The next time that you hear someone engaging in victim blaming, speak up. If we don’t tolerate other violent crimes against our fellow humans, why would we make an excuse for sexual violence? Nobody deserves to be raped.

Enthusiastic Consent: Sexy & Necessary

According to RAINN’s website, 1 in 6 American women have been the victim of an attempted or completed rape. There is a sexual assault every 2 minutes in the US alone. When Yale frat boys enthusiastically chant “No means yes, yes means anal,” it’s no surprise that a recent UK study found that nearly 1/3 of students are not learning about consent in sex ed. (Imagine what that says about students in the US, where any sex education beyond abstinence is practically nonexistent.)

Consent is…

Sexual consent is when all persons involved in any sexual activity have voluntarily agreed to that activity. A consenting person is free of mind-altering substances, as well as manipulation or force from others. They have a full understanding of the situation and are old enough to legally agree to it. Consent can have limitations. A person may consent to oral sex but not intercourse, spanking but not if it leaves bruises. Consent can also be revoked at any time. Even if someone previously agreed to intercourse, but changes their mind mid-act. Even if you have been with your partner for years and have had sex hundreds of times.

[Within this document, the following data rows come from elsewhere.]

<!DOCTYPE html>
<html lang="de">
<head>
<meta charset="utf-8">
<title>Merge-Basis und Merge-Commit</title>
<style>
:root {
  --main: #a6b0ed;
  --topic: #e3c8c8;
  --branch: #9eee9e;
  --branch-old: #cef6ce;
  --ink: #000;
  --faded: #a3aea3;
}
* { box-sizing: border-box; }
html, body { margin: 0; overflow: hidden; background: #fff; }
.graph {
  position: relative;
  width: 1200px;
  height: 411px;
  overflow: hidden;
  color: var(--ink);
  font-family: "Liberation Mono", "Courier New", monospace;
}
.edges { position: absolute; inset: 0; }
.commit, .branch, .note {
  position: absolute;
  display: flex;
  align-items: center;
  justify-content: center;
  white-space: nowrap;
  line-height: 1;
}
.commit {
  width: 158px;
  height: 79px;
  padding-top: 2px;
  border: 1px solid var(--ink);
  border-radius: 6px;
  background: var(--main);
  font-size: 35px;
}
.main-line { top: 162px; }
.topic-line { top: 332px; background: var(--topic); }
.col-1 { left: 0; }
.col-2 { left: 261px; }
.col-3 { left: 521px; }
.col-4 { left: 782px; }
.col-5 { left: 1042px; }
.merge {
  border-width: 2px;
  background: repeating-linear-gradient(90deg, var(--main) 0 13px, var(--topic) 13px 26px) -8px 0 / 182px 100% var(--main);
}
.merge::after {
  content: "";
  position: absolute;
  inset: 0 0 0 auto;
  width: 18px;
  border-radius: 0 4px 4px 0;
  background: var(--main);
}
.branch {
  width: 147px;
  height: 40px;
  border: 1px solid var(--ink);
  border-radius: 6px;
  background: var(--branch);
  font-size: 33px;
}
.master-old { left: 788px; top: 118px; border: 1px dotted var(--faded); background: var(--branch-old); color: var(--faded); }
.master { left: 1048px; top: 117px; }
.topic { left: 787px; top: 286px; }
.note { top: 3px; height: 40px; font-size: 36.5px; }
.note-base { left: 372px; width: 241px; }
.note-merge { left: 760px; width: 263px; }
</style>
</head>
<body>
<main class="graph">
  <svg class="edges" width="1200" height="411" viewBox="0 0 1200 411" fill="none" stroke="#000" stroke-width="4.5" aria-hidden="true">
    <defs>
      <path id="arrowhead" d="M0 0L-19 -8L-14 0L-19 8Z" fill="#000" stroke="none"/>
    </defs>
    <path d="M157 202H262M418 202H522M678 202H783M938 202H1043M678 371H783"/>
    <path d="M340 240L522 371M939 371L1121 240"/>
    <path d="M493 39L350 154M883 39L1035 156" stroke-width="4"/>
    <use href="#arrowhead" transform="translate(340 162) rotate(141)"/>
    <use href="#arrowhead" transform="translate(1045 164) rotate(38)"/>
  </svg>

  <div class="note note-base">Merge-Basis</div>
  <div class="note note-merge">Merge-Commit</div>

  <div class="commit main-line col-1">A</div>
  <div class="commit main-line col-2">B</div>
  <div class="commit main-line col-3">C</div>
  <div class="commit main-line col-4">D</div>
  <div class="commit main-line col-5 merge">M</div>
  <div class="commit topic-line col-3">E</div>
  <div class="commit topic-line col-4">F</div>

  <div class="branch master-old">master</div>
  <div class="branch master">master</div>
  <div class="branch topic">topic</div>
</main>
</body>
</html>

There are two types of consent: verbal & nonverbal. Verbal consent is very explicit, using one’s words in order to remove doubt or confusion about the situation. In the most basic sense, this is telling someone else “I want to have sex with you.” However, even though communicating verbally is much more efficient, many of us rely on nonverbal cues during sexual activity. If you want to have sex with your partner, you may moan and unbutton their pants in order to make your intentions clear. But this can be a tricky situation, especially for new couples.

Consent is not…

Consent is not based off of assumptions. While writing this, I was reminded of an email forward from when I was a teenager that described what different kisses mean. According to the wisdom of the internet, a kiss on the stomach meant “I’m ready.” I don’t know about you, but kissing a guy’s stomach came long before I was ready to have sex! My point is that different people interpret actions in different ways. If you gauge your partner’s desire for one action (sex) by their enthusiasm for another action (undoing their pants), you make the mistake of assuming. In this example, your partner may be expecting petting, oral sex, or even just some pants-less time together.

Consent is not the absence of “no” or “stop.” An argument during the Steubenville rape case was that the victim never said no — even though she was intoxicated to the point that even her attackers described her as “like a dead body.” Anyone in their right mind can see that this is absurd. But people also refrain from saying “no” for plenty of reasons beyond being physically incapacitated. Peer pressure and a fear of rejection are just a couple of big influences, especially for young individuals. “Maybe” or “I guess so” also don’t count. If the person you are with seems to have some reservations about sexual activity, stop and have a more in-depth discussion about it. 

Despite what some believe, consent does not ruin the mood. It shows your partner that you are concerned for their comfort & pleasure. And what’s better than knowing that the person you are with truly wants to be with you?

My Challenge to You

The sad truth is, even if we know all of this and we aim for explicit consent, we get lazy sometimes — especially in long-term relationships. Therefore, my challenge is that you make an honest effort to give & get consent. I’m not saying that you have to explicitly ask for consent every time you kiss or touch your partner. You can discuss consent beforehand. The next time things are getting a little steamy, you can whisper in their ear what you’d like to do, or ask if they’d like for you to get a condom. If you’re shy, showing your consent nonverbally is still better than nothing — but take it beyond just “not saying no.” Remember: consent is an enthusiastic yes!